# [Material for the task]

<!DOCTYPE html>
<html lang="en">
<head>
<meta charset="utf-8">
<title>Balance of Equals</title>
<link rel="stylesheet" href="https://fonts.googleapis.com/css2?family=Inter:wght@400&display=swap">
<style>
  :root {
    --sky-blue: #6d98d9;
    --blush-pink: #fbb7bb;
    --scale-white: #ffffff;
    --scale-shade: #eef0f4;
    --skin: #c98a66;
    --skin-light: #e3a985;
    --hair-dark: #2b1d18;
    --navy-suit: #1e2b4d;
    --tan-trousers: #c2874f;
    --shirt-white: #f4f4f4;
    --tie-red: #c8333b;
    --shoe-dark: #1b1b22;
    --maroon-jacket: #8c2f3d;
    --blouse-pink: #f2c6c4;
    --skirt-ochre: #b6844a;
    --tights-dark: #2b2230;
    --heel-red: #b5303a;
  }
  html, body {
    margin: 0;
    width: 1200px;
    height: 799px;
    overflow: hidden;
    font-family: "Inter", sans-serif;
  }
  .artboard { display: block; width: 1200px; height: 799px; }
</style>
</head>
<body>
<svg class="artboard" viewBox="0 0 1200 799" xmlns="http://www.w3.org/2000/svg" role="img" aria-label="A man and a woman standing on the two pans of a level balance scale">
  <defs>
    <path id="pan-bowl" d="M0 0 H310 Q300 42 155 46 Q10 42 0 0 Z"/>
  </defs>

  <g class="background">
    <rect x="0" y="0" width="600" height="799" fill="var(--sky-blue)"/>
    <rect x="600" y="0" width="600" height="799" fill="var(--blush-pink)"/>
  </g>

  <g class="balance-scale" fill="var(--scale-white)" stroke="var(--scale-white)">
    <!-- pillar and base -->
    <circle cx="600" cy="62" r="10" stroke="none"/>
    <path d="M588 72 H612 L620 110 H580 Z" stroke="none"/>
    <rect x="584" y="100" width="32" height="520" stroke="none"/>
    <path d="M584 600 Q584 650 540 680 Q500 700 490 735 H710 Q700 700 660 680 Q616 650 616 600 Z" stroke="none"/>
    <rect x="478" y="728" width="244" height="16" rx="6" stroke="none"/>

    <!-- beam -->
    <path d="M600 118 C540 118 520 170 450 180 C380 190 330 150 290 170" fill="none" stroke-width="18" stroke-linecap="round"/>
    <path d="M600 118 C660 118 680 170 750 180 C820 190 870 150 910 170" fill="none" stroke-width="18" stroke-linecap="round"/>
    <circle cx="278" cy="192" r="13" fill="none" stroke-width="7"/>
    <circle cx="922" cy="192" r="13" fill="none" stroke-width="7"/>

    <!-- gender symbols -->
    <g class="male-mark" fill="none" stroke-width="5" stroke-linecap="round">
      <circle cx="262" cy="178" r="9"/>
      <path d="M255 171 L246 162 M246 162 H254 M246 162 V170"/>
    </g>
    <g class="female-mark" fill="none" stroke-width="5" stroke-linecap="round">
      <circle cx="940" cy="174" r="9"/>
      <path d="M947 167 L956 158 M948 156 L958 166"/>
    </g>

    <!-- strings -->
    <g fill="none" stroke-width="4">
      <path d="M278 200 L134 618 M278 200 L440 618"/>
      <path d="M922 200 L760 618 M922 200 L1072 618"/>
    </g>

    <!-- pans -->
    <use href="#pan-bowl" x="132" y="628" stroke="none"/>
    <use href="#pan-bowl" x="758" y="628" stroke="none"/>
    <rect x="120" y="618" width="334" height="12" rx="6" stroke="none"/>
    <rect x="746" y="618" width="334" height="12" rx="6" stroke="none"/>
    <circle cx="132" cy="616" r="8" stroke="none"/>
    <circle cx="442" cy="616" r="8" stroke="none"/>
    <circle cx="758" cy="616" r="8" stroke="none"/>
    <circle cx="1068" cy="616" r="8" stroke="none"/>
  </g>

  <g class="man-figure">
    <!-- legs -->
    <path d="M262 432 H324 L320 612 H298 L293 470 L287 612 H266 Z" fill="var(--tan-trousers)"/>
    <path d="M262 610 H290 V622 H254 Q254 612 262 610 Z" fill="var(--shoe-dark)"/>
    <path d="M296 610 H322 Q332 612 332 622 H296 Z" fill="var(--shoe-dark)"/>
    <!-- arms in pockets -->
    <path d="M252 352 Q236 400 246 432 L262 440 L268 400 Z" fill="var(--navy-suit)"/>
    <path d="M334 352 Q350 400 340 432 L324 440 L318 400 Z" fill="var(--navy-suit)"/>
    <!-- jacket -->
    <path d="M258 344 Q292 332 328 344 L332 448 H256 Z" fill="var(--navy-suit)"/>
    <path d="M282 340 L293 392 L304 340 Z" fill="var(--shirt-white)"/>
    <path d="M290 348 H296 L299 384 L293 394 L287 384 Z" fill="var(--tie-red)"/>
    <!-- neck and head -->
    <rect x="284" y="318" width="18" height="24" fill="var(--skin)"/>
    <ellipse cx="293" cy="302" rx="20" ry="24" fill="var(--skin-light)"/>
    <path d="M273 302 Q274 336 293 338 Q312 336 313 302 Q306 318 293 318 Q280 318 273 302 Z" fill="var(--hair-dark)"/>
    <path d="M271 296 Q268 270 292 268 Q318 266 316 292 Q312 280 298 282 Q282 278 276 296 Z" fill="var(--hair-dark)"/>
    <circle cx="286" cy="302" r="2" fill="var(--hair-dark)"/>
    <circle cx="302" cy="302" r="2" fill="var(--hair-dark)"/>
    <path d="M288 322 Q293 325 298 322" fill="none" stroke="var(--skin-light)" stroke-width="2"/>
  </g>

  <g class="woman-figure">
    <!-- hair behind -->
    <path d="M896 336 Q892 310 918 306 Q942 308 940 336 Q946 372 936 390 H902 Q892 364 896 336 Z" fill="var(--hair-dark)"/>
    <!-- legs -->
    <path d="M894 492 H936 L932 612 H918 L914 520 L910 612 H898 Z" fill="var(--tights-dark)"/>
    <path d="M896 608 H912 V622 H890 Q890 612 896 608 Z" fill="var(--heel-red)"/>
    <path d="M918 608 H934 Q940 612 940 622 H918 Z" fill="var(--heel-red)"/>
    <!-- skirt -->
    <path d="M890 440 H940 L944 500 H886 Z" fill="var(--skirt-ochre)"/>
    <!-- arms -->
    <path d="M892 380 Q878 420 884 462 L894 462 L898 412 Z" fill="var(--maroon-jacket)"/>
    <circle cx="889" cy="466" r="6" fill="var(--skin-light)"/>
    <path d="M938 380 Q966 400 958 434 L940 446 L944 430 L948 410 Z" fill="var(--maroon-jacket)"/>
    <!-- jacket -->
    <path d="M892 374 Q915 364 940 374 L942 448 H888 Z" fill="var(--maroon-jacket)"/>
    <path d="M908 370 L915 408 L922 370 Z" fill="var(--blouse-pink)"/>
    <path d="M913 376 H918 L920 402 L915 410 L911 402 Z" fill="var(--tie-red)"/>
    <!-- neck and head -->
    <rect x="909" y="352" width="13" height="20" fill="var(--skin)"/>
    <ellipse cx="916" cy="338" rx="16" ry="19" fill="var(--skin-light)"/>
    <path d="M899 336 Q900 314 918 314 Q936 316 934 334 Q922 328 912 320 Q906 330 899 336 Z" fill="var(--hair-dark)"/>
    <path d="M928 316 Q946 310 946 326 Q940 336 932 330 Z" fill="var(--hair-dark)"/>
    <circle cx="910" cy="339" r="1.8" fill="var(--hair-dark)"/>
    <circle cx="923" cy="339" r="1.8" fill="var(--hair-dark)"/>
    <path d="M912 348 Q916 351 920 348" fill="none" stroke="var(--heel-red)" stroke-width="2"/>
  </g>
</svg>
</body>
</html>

# [Directions for this task]
Every record, restated word for word, should make up your reply.

# [Task result]
<!DOCTYPE html>
<html lang="en">
<head>
<meta charset="utf-8">
<title>Balance of Equals</title>
<link rel="stylesheet" href="https://fonts.googleapis.com/css2?family=Inter:wght@400&display=swap">
<style>
  :root {
    --sky-blue: #6d98d9;
    --blush-pink: #fbb7bb;
    --scale-white: #ffffff;
    --scale-shade: #eef0f4;
    --skin: #c98a66;
    --skin-light: #e3a985;
    --hair-dark: #2b1d18;
    --navy-suit: #1e2b4d;
    --tan-trousers: #c2874f;
    --shirt-white: #f4f4f4;
    --tie-red: #c8333b;
    --shoe-dark: #1b1b22;
    --maroon-jacket: #8c2f3d;
    --blouse-pink: #f2c6c4;
    --skirt-ochre: #b6844a;
    --tights-dark: #2b2230;
    --heel-red: #b5303a;
  }
  html, body {
    margin: 0;
    width: 1200px;
    height: 799px;
    overflow: hidden;
    font-family: "Inter", sans-serif;
  }
  .artboard { display: block; width: 1200px; height: 799px; }
</style>
</head>
<body>
<svg class="artboard" viewBox="0 0 1200 799" xmlns="http://www.w3.org/2000/svg" role="img" aria-label="A man and a woman standing on the two pans of a level balance scale">
  <defs>
    <path id="pan-bowl" d="M0 0 H310 Q300 42 155 46 Q10 42 0 0 Z"/>
  </defs>

  <g class="background">
    <rect x="0" y="0" width="600" height="799" fill="var(--sky-blue)"/>
    <rect x="600" y="0" width="600" height="799" fill="var(--blush-pink)"/>
  </g>

  <g class="balance-scale" fill="var(--scale-white)" stroke="var(--scale-white)">
    <!-- pillar and base -->
    <circle cx="600" cy="62" r="10" stroke="none"/>
    <path d="M588 72 H612 L620 110 H580 Z" stroke="none"/>
    <rect x="584" y="100" width="32" height="520" stroke="none"/>
    <path d="M584 600 Q584 650 540 680 Q500 700 490 735 H710 Q700 700 660 680 Q616 650 616 600 Z" stroke="none"/>
    <rect x="478" y="728" width="244" height="16" rx="6" stroke="none"/>

    <!-- beam -->
    <path d="M600 118 C540 118 520 170 450 180 C380 190 330 150 290 170" fill="none" stroke-width="18" stroke-linecap="round"/>
    <path d="M600 118 C660 118 680 170 750 180 C820 190 870 150 910 170" fill="none" stroke-width="18" stroke-linecap="round"/>
    <circle cx="278" cy="192" r="13" fill="none" stroke-width="7"/>
    <circle cx="922" cy="192" r="13" fill="none" stroke-width="7"/>

    <!-- gender symbols -->
    <g class="male-mark" fill="none" stroke-width="5" stroke-linecap="round">
      <circle cx="262" cy="178" r="9"/>
      <path d="M255 171 L246 162 M246 162 H254 M246 162 V170"/>
    </g>
    <g class="female-mark" fill="none" stroke-width="5" stroke-linecap="round">
      <circle cx="940" cy="174" r="9"/>
      <path d="M947 167 L956 158 M948 156 L958 166"/>
    </g>

    <!-- strings -->
    <g fill="none" stroke-width="4">
      <path d="M278 200 L134 618 M278 200 L440 618"/>
      <path d="M922 200 L760 618 M922 200 L1072 618"/>
    </g>

    <!-- pans -->
    <use href="#pan-bowl" x="132" y="628" stroke="none"/>
    <use href="#pan-bowl" x="758" y="628" stroke="none"/>
    <rect x="120" y="618" width="334" height="12" rx="6" stroke="none"/>
    <rect x="746" y="618" width="334" height="12" rx="6" stroke="none"/>
    <circle cx="132" cy="616" r="8" stroke="none"/>
    <circle cx="442" cy="616" r="8" stroke="none"/>
    <circle cx="758" cy="616" r="8" stroke="none"/>
    <circle cx="1068" cy="616" r="8" stroke="none"/>
  </g>

  <g class="man-figure">
    <!-- legs -->
    <path d="M262 432 H324 L320 612 H298 L293 470 L287 612 H266 Z" fill="var(--tan-trousers)"/>
    <path d="M262 610 H290 V622 H254 Q254 612 262 610 Z" fill="var(--shoe-dark)"/>
    <path d="M296 610 H322 Q332 612 332 622 H296 Z" fill="var(--shoe-dark)"/>
    <!-- arms in pockets -->
    <path d="M252 352 Q236 400 246 432 L262 440 L268 400 Z" fill="var(--navy-suit)"/>
    <path d="M334 352 Q350 400 340 432 L324 440 L318 400 Z" fill="var(--navy-suit)"/>
    <!-- jacket -->
    <path d="M258 344 Q292 332 328 344 L332 448 H256 Z" fill="var(--navy-suit)"/>
    <path d="M282 340 L293 392 L304 340 Z" fill="var(--shirt-white)"/>
    <path d="M290 348 H296 L299 384 L293 394 L287 384 Z" fill="var(--tie-red)"/>
    <!-- neck and head -->
    <rect x="284" y="318" width="18" height="24" fill="var(--skin)"/>
    <ellipse cx="293" cy="302" rx="20" ry="24" fill="var(--skin-light)"/>
    <path d="M273 302 Q274 336 293 338 Q312 336 313 302 Q306 318 293 318 Q280 318 273 302 Z" fill="var(--hair-dark)"/>
    <path d="M271 296 Q268 270 292 268 Q318 266 316 292 Q312 280 298 282 Q282 278 276 296 Z" fill="var(--hair-dark)"/>
    <circle cx="286" cy="302" r="2" fill="var(--hair-dark)"/>
    <circle cx="302" cy="302" r="2" fill="var(--hair-dark)"/>
    <path d="M288 322 Q293 325 298 322" fill="none" stroke="var(--skin-light)" stroke-width="2"/>
  </g>

  <g class="woman-figure">
    <!-- hair behind -->
    <path d="M896 336 Q892 310 918 306 Q942 308 940 336 Q946 372 936 390 H902 Q892 364 896 336 Z" fill="var(--hair-dark)"/>
    <!-- legs -->
    <path d="M894 492 H936 L932 612 H918 L914 520 L910 612 H898 Z" fill="var(--tights-dark)"/>
    <path d="M896 608 H912 V622 H890 Q890 612 896 608 Z" fill="var(--heel-red)"/>
    <path d="M918 608 H934 Q940 612 940 622 H918 Z" fill="var(--heel-red)"/>
    <!-- skirt -->
    <path d="M890 440 H940 L944 500 H886 Z" fill="var(--skirt-ochre)"/>
    <!-- arms -->
    <path d="M892 380 Q878 420 884 462 L894 462 L898 412 Z" fill="var(--maroon-jacket)"/>
    <circle cx="889" cy="466" r="6" fill="var(--skin-light)"/>
    <path d="M938 380 Q966 400 958 434 L940 446 L944 430 L948 410 Z" fill="var(--maroon-jacket)"/>
    <!-- jacket -->
    <path d="M892 374 Q915 364 940 374 L942 448 H888 Z" fill="var(--maroon-jacket)"/>
    <path d="M908 370 L915 408 L922 370 Z" fill="var(--blouse-pink)"/>
    <path d="M913 376 H918 L920 402 L915 410 L911 402 Z" fill="var(--tie-red)"/>
    <!-- neck and head -->
    <rect x="909" y="352" width="13" height="20" fill="var(--skin)"/>
    <ellipse cx="916" cy="338" rx="16" ry="19" fill="var(--skin-light)"/>
    <path d="M899 336 Q900 314 918 314 Q936 316 934 334 Q922 328 912 320 Q906 330 899 336 Z" fill="var(--hair-dark)"/>
    <path d="M928 316 Q946 310 946 326 Q940 336 932 330 Z" fill="var(--hair-dark)"/>
    <circle cx="910" cy="339" r="1.8" fill="var(--hair-dark)"/>
    <circle cx="923" cy="339" r="1.8" fill="var(--hair-dark)"/>
    <path d="M912 348 Q916 351 920 348" fill="none" stroke="var(--heel-red)" stroke-width="2"/>
  </g>
</svg>
</body>
</html>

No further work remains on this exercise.